== INPUT RECORDS

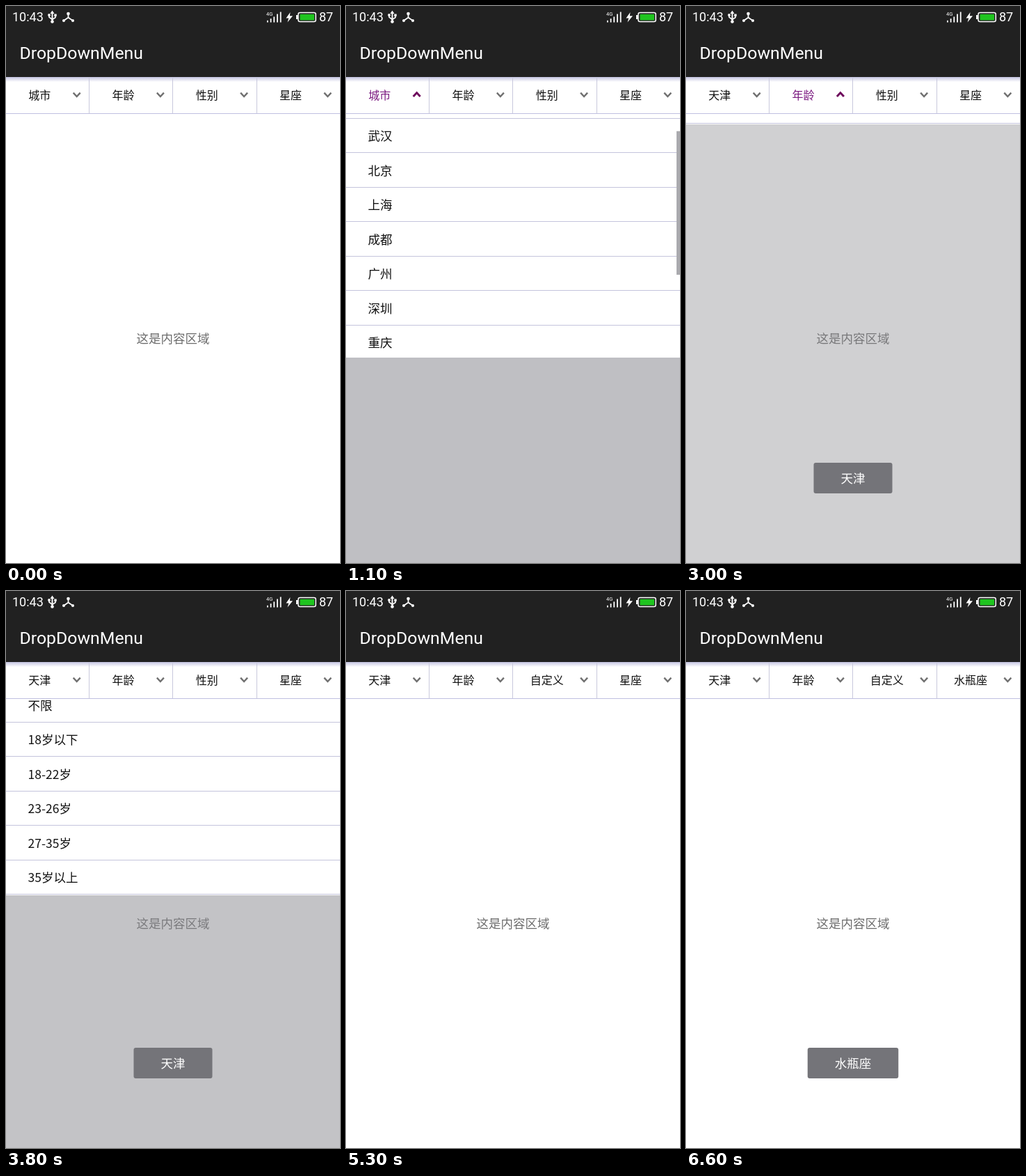
Recreate the animation shown at these times as an HTML page with a canvas. Size 480x800 px, loop 6.7 s.

```html
<!DOCTYPE html>
<html lang="zh">
<head>
<meta charset="utf-8">
<title>DropDownMenu</title>
<style>
html, body { margin: 0; width: 100%; height: 100%; overflow: hidden; background: #fff; }
canvas { display: block; width: 100vw; height: 100vh; }
</style>
</head>
<body>
<canvas id="stage" width="480" height="800"></canvas>
<script>
const ctx = document.getElementById('stage').getContext('2d');
const W = 480, H = 800, LOOP = 6700, STEP = 100;
const BAR_H = 102, TOP = 155, ROW = 49.5, LIST_H = 350, SLIDE = 350;
const BAR = '#212121', LINE = '#c4c4dc', ACCENT = '#7b1a80', MASK = '136,136,143';
const LATIN = 'Roboto, sans-serif';
const HAN = '"Noto Sans CJK SC", "Noto Sans CJK", "Noto Sans CJK JP", sans-serif';

const cities = '不限 武汉 北京 上海 成都 广州 深圳 重庆 天津 西安 南京 杭州'.split(' ');
const ages = '不限 18岁以下 18-22岁 23-26岁 27-35岁 35岁以上'.split(' ');
const signs = ('不限 白羊座 金牛座 双子座 巨蟹座 狮子座 处女座 天秤座 ' +
  '天蝎座 射手座 摩羯座 水瓶座 双鱼座').split(' ');

// tap: tab lights up; open and close: panel slides; off: tab is released
const menus = [
  { label: '城市', picked: '天津', tap: 100, open: 250, off: 1800, close: 1900, height: LIST_H, draw: drawCities },
  { label: '年龄', picked: '年龄', tap: 2800, open: 2950, off: 3600, close: 3750, height: ages.length * ROW, draw: () => drawRows(ages) },
  { label: '性别', picked: '自定义', tap: 4300, open: 4353, off: 4900, close: 4900, height: LIST_H, draw: drawCustom },
  { label: '星座', picked: '水瓶座', tap: 5500, open: 5600, off: 6100, close: 6200, height: 4 * 56, draw: drawSigns }
];

const toasts = [
  { text: '天津', from: 2350, full: 2500, fade: 4200, gone: 4400 },
  { text: '水瓶座', from: 6450, full: 6600, fade: LOOP, gone: LOOP + 1 }
];

const span = (t, a, b) => Math.min(1, Math.max(0, (t - a) / (b - a)));
const ease = u => (1 - Math.cos(Math.PI * u)) / 2;
const smooth = u => u * u * (3 - 2 * u);

function rect(x, y, w, h, color) {
  ctx.fillStyle = color;
  ctx.fillRect(x, y, w, h);
}

function text(str, x, y, size, color, font = HAN, align = 'left') {
  ctx.font = size + 'px ' + font;
  ctx.textAlign = align;
  ctx.fillStyle = color;
  ctx.fillText(str, x, y);
}

// Chinese text placed by its vertical middle
function han(str, x, mid, size, color, align) {
  text(str, x, Math.round(mid + size * 0.36), size, color, HAN, align);
}

function line(points, color, width) {
  ctx.beginPath();
  points.forEach(([x, y], i) => i ? ctx.lineTo(x, y) : ctx.moveTo(x, y));
  ctx.strokeStyle = color;
  ctx.lineWidth = width;
  ctx.stroke();
}

function shape(points, color) {
  ctx.beginPath();
  points.forEach(([x, y]) => ctx.lineTo(x, y));
  ctx.fillStyle = color;
  ctx.fill();
}

function dot(x, y, r, color) {
  ctx.beginPath();
  ctx.arc(x, y, r, 0, 7);
  ctx.fillStyle = color;
  ctx.fill();
}

function box(x, y, w, h, r) {
  ctx.beginPath();
  ctx.roundRect(x, y, w, h, r);
}

function drawStatus() {
  const c = '#fff';
  text('10:43', 9, 22, 18, c, LATIN);
  text('87', 450, 22, 18, c, LATIN);

  // usb
  line([[66.5, 9], [66.5, 22]], c, 2);
  shape([[63.5, 11], [66.5, 6.5], [69.5, 11]], c);
  line([[62, 13], [62, 16], [66.5, 19.5], [71, 16.5], [71, 13]], c, 1.6);
  dot(62, 13, 1.9, c);
  rect(69.3, 11.5, 3.4, 3.4, c);
  dot(66.5, 22.5, 2.3, c);

  // three linked nodes
  line([[89.5, 11], [89.5, 16.5], [83, 21]], c, 1.8);
  line([[89.5, 16.5], [96, 21]], c, 1.8);
  dot(89.5, 11, 2.3, c);
  dot(83, 21, 2, c);
  dot(96, 21, 2, c);

  // signal
  text('4G', 374, 14, 7.5, c, LATIN);
  [3, 6, 9, 12, 15].forEach((h, i) => {
    const tall = i < 3 ? h * 0.9 : h;
    rect(375 + i * 4.7, 23.5 - tall, 1.8, tall, c);
  });

  // charge and battery
  shape([[408.5, 9], [402.5, 17.5], [406.3, 17.5], [404.5, 23.5], [412, 14.2], [407.8, 14.2]], c);
  ctx.strokeStyle = c;
  ctx.lineWidth = 1.5;
  box(420, 9.5, 25.2, 13, 2.5);
  ctx.stroke();
  rect(417, 13, 2.5, 6, c);
  rect(422.5, 11.8, 20.5, 8.6, '#1fc41f');
}

function drawTabs(t) {
  rect(0, BAR_H, W, TOP - BAR_H, '#fff');
  const shade = ctx.createLinearGradient(0, BAR_H, 0, 109);
  shade.addColorStop(0, '#c4c4e2');
  shade.addColorStop(1, '#fff');
  rect(0, BAR_H, W, 7, shade);

  menus.forEach((m, i) => {
    const x = i * 120.2, on = t >= m.tap && t < m.off;
    han(t >= m.off ? m.picked : m.label, x + 48.3, 128, 16, on ? ACCENT : '#111', 'center');
    const tip = on ? -2.7 : 2.7, cx = x + 101.7;
    line([[cx - 5, 127.3 - tip], [cx, 127.3 + tip], [cx + 5, 127.3 - tip]],
      on ? '#6e0a5c' : '#707070', on ? 3 : 2.4);
    if (i) rect(Math.round(x) - 1, 103, 1, 51, '#c8c8dc');
  });
  rect(0, 154, W, 1, '#c0c0e0');
}

function drawRows(items) {
  items.forEach((item, i) => {
    han(item, 31.5, (i + 0.5) * ROW - 0.5, 17.5, '#111');
    rect(0, Math.round((i + 1) * ROW) - 2, W, 1, LINE);
  });
}

function drawCities(t) {
  const full = cities.length * ROW;
  const scroll = Math.round((full - LIST_H) * smooth(span(t, 921, 1600)));
  ctx.save();
  ctx.beginPath();
  ctx.rect(0, 0, W, LIST_H);
  ctx.clip();
  ctx.translate(0, -scroll);
  drawRows(cities);
  ctx.restore();
  if (t > 921) {
    ctx.globalAlpha = 1 - span(t, 1650, 1850);
    rect(475, scroll * LIST_H / full, 5, LIST_H * LIST_H / full, '#aaaaae');
    ctx.globalAlpha = 1;
  }
}

function drawCustom() {
  han('自定义', W / 2, LIST_H / 2, 17.5, '#111', 'center');
}

function drawSigns() {
  signs.forEach((s, i) => {
    han(s, 60 + (i % 4) * 120, 28 + Math.floor(i / 4) * 56, 16, '#111', 'center');
  });
}

function drawMenu(m, t) {
  const end = m.close + SLIDE;
  if (t < m.tap || t >= end) return;
  const out = 1 - ease(span(t, m.close, end));
  const shown = ease(span(t, m.open, m.open + SLIDE)) * out;
  const dim = 0.533 * span(t, m.tap, m.tap + 270) * out;

  ctx.save();
  ctx.beginPath();
  ctx.rect(0, TOP, W, H - TOP);
  ctx.clip();
  rect(0, TOP, W, H - TOP, `rgba(${MASK},${dim})`);
  ctx.translate(0, Math.round(TOP - m.height * (1 - shown)));
  rect(0, 0, W, m.height, '#fff');
  m.draw(t);
  ctx.restore();
}

function drawToast(o, t) {
  const alpha = span(t, o.from, o.full) * (1 - span(t, o.fade, o.gone));
  if (!alpha) return;
  const w = o.text.length * 17.5 + 78;
  ctx.globalAlpha = alpha;
  ctx.fillStyle = '#747479';
  box((W - w) / 2, 656, w, 44, 3);
  ctx.fill();
  han(o.text, W / 2, 678.5, 17.5, '#fff', 'center');
  ctx.globalAlpha = 1;
}

function draw(t) {
  rect(0, 0, W, H, '#fff');
  han('这是内容区域', W / 2, 478, 17.5, '#6c6c6c', 'center');
  menus.forEach(m => drawMenu(m, t));
  rect(0, 0, W, BAR_H, BAR);
  drawStatus();
  text('DropDownMenu', 19.5, 76, 24.8, '#fff', LATIN);
  drawTabs(t);
  toasts.forEach(o => drawToast(o, t));
}

const start = performance.now();
function tick() {
  const t = (performance.now() - start) % LOOP;
  draw(Math.floor(t / STEP) * STEP);
  requestAnimationFrame(tick);
}
tick();
</script>
</body>
</html>
```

====

ACTION ITEM ::
Using the data above, count the lines that include "return" and write the number alone.

EXERCISE OUTPUT ::
2